  2. 2. What is Kyoto <ul><li>An international agreement setting down targets for industrialised countries to cut greenhouse gas emissions </li></ul><ul><li>Which gases? </li></ul><ul><li>Carbon Dioxide, methane, Hydroflourocarbons, perflourocarbons and sulphur hexaflouride </li></ul>
  3. 3. Kyoto’s targets <ul><li>Industrialised countries - cut combined emissions to 8% below 1990 levels by 2008 </li></ul><ul><li>Each country has a specific target, some very low emission countries were permitted to increase </li></ul>

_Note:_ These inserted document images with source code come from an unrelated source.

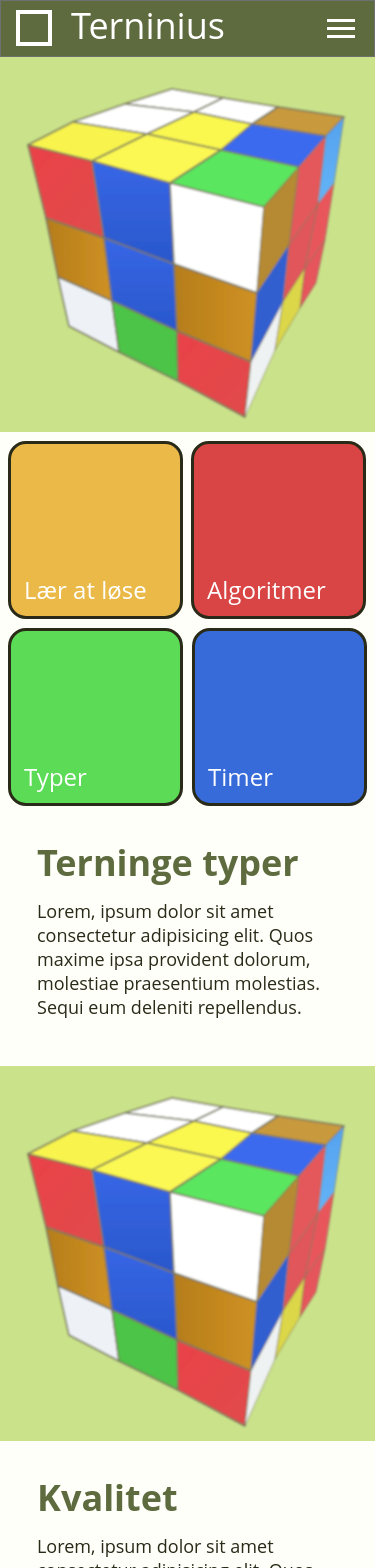
<!DOCTYPE html>
<html lang="da">
<head>
<meta charset="utf-8">
<title>Terninius</title>
<style>
:root {
  --olive: #5e6b3e;
  --paper: #fffffa;
  --ink: #2a2a18;
  --lime: #cae28a;
  --yellow: #eab948;
  --red: #d94444;
  --green: #5bdb56;
  --blue: #376bd9;
}
* { box-sizing: border-box; margin: 0; }
html, body { overflow: hidden; }
body {
  width: 375px;
  height: 1568px;
  background: var(--paper);
  color: var(--ink);
  font-family: "Open Sans", sans-serif;
}
.page { width: 375px; height: 1568px; overflow: hidden; }
.site-header {
  height: 57px;
  display: flex;
  align-items: flex-start;
  padding: 0 19px 0 15px;
  background: var(--olive);
  border: 1px solid #6d6f70;
  color: #fff;
}
.brand-mark {
  width: 36px;
  height: 36px;
  margin: 9px 19px 0 0;
  border: 4px solid #fff;
}
.brand-name { flex: 1; font-size: 36px; line-height: 49px; }
.menu-icon { width: 28px; height: 20px; margin-top: 17px; }
.cube-panel { display: block; width: 375px; height: 375px; background: var(--lime); }
.tiles {
  display: grid;
  grid-template-columns: 175px 175px;
  grid-auto-rows: 178px;
  gap: 9px;
  padding: 9px 8px 0;
}
.tile {
  display: flex;
  align-items: flex-end;
  padding: 0 13px 10px;
  border: 3px solid var(--ink);
  border-radius: 18px;
  color: #fff;
  font-size: 24px;
  line-height: 33px;
  text-decoration: none;
}
.tile-learn { background: var(--yellow); }
.tile-algorithms { background: var(--red); position: relative; left: -1px; }
.tile-types { background: var(--green); }
.tile-timer { background: var(--blue); }
.topic { padding: 32px 37px 47px; }
.topic h2 {
  margin-bottom: 12px;
  color: var(--olive);
  font-size: 36px;
  line-height: 49px;
  font-weight: 700;
}
.topic p { font-size: 18px; line-height: 24px; }
</style>
</head>
<body>
<div class="page">
  <header class="site-header">
    <span class="brand-mark"></span>
    <span class="brand-name">Terninius</span>
    <svg class="menu-icon" viewBox="0 0 28 20" role="img" aria-label="Menu" fill="#fff">
      <rect y="1" width="28" height="3"/>
      <rect y="9" width="28" height="3"/>
      <rect y="17" width="28" height="3"/>
    </svg>
  </header>

  <main>
    <svg class="cube-panel" viewBox="0 0 375 375" role="img" aria-label="Blandet farvet terning">
      <defs>
        <filter id="soften"><feGaussianBlur stdDeviation="0.8"/></filter>
        <linearGradient id="face-blue" x2="0" y2="1"><stop stop-color="#3767e6"/><stop offset="1" stop-color="#2a57cb"/></linearGradient>
        <linearGradient id="face-red" x2="1" y2="1"><stop stop-color="#ea4248"/><stop offset="1" stop-color="#e04a4c"/></linearGradient>
        <linearGradient id="face-brown" x2="1" y2="0"><stop stop-color="#b57d1c"/><stop offset="1" stop-color="#cf9122"/></linearGradient>
        <linearGradient id="face-sky" x2="0" y2="1"><stop stop-color="#55a2ee"/><stop offset="1" stop-color="#64b4f8"/></linearGradient>
        <g id="cube" filter="url(#soften)" stroke="#77775c" stroke-width="1.5" stroke-linejoin="round">
          <g id="top-face">
            <polygon points="125,47 172,32 223,41 194,55" fill="#fff"/>
            <polygon points="73,65 125,47 194,55 147,77" fill="#fff"/>
            <polygon points="194,55 223,41 278,50 252,67" fill="#fff"/>
            <polygon points="28,88 73,65 147,77 92,104" fill="#f8f44e"/>
            <polygon points="147,77 194,55 252,67 221,93" fill="#faf74f"/>
            <polygon points="92,104 147,77 221,93 170,126" fill="#fbf853"/>
            <polygon points="252,67 278,50 344,60 326,79" fill="#c99a3c"/>
            <polygon points="221,93 252,67 326,79 299,110" fill="#3b6aee"/>
            <polygon points="170,126 221,93 299,110 264,150" fill="#5ae65f"/>
          </g>
          <g id="front-face">
            <polygon points="28,88 92,104 104,181 46,161" fill="url(#face-red)"/>
            <polygon points="92,104 170,126 174,207 104,181" fill="url(#face-blue)"/>
            <polygon points="170,126 264,150 257,236 174,207" fill="#fff"/>
            <polygon points="46,161 104,181 112,244 58,220" fill="url(#face-brown)"/>
            <polygon points="104,181 174,207 177,274 112,244" fill="url(#face-blue)"/>
            <polygon points="174,207 257,236 251,305 177,274" fill="url(#face-brown)"/>
            <polygon points="58,220 112,244 119,295 69,269" fill="#eef2f7"/>
            <polygon points="112,244 177,274 178,324 119,295" fill="#4cc446"/>
            <polygon points="177,274 251,305 245,360 178,324" fill="url(#face-red)"/>
          </g>
          <g id="side-face" stroke-width="1" stroke-opacity="0.6">
            <polygon points="264,150 299,110 289,188 257,236" fill="#b68a30"/>
            <polygon points="299,110 326,79 318,147 289,188" fill="#e4585c"/>
            <polygon points="326,79 344,60 334,126 318,147" fill="url(#face-sky)"/>
            <polygon points="257,236 289,188 283,245 251,305" fill="#335fd0"/>
            <polygon points="289,188 318,147 305,211 283,245" fill="#e0575a"/>
            <polygon points="318,147 334,126 325,183 305,211" fill="#e8565c"/>
            <polygon points="251,305 283,245 275,293 245,360" fill="#eff2f2"/>
            <polygon points="283,245 305,211 300,251 275,293" fill="#dcd64a"/>
            <polygon points="305,211 325,183 316,226 300,251" fill="#e6545b"/>
          </g>
        </g>
      </defs>
      <use href="#cube"/>
    </svg>

    <nav class="tiles">
      <a class="tile tile-learn" href="#">Lær at løse</a>
      <a class="tile tile-algorithms" href="#">Algoritmer</a>
      <a class="tile tile-types" href="#">Typer</a>
      <a class="tile tile-timer" href="#">Timer</a>
    </nav>

    <section class="topic">
      <h2>Terninge typer</h2>
      <p>Lorem, ipsum dolor sit amet consectetur adipisicing elit. Quos maxime ipsa provident dolorum, molestiae praesentium molestias. Sequi eum deleniti repellendus.</p>
    </section>

    <svg class="cube-panel" viewBox="0 0 375 375" role="img" aria-label="Blandet farvet terning">
      <use href="#cube"/>
    </svg>

    <section class="topic">
      <h2>Kvalitet</h2>
      <p>Lorem, ipsum dolor sit amet consectetur adipisicing elit. Quos</p>
    </section>
  </main>
</div>
</body>
</html>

  4. 4. How it works <ul><li>Would become legally binding once - </li></ul><ul><li>Ratified by 55 countries </li></ul><ul><li>Ratified by nations whose emissions total 55% of the gases from Annex 1 (industrialised) </li></ul><ul><li>(Once Russia joined, became a legal document in Feb 2005) </li></ul>
  5. 5. The facts on the USA <ul><li>It has not ratified the agreement (neither has Australia) and is therefore not bound to reduce targets </li></ul><ul><li>It did originally sign up, but pulled out in 2001 (the start of the Bush administration) </li></ul><ul><li>It is responsible for 25% of world emissions </li></ul><ul><li>There was a Bush internal policy to reduce emissions by 18% by 2010 lower than then 8% set by Kyoto </li></ul>
  6. 6. Reasoning??? <ul><li>Pulled out to to “potential damage to the economy” and the fact that the treaty does not require developing countries to sign (a “fatal flaw” </li></ul><ul><li>A fair point considering China and India fall into this category and they are two of the biggest producers (they have both ratified the protocol) </li></ul><ul><li>Mr. Bush prefers to back emissions reduction through the use of newer, greener technology </li></ul><ul><li>Trying to reduce the “carbon intensity” of fossil fuel burning, not actual consumption </li></ul>
  7. 7. Emissions trading <ul><li>Is it ok for MEDC’s to “buy up” the percentage reduction of other countries to add to their reductions </li></ul>
  8. 8. The UK <ul><li>Europe has a collective target of an 8% reduction which the UK has already achieved through switching in the 1990’s from coal to gas </li></ul><ul><li>Tony Blair is keen on developing hydrogen cars and nuclear fuel </li></ul><ul><li>Many other countries haven’t i.e. Spain Portugal and Ireland </li></ul>
  9. 9. LEDC’s <ul><li>Kyoto’s basis is the understanding that LEDC’s produce the least but suffer the most </li></ul><ul><li>I.e. the Maldives, will be uninhabitable in 15 years time </li></ul><ul><li>LEDC’s do not commit, but must monitor and set up national climate change programs </li></ul>
  10. 10. THE WEATHER FORECAST FROM LABRADOR Without the Gulf Stream Britain’s climate would be like that of Labrador on the east coast of Canada. So what would life be like? <ul><li>COLD In winter daytime temperatures often fall as low as -15C near the coast and -30°C inland. Summer is also cold, with July temperatures of around 8-10C </li></ul><ul><li>SNOWY heavy snowfalls and stays covered for up to eight months a year </li></ul><ul><li>SHORT SUMMERS Autumn begins in late August and the first frosts arrive in September. </li></ul><ul><li>NO NEIGHBOURS The harsh climate means Labrador can support only 27,000 people </li></ul><ul><li>POOR TRANSPORT few highways - often impassable through ice or snow. Snowmobiles and planes are needed in winter </li></ul><ul><li>NO FRESH FOOD (EXCEPT FISH) </li></ul><ul><li>SPORTS Mostly skiing. The biggest excitement is the international husky races, which take place in March </li></ul>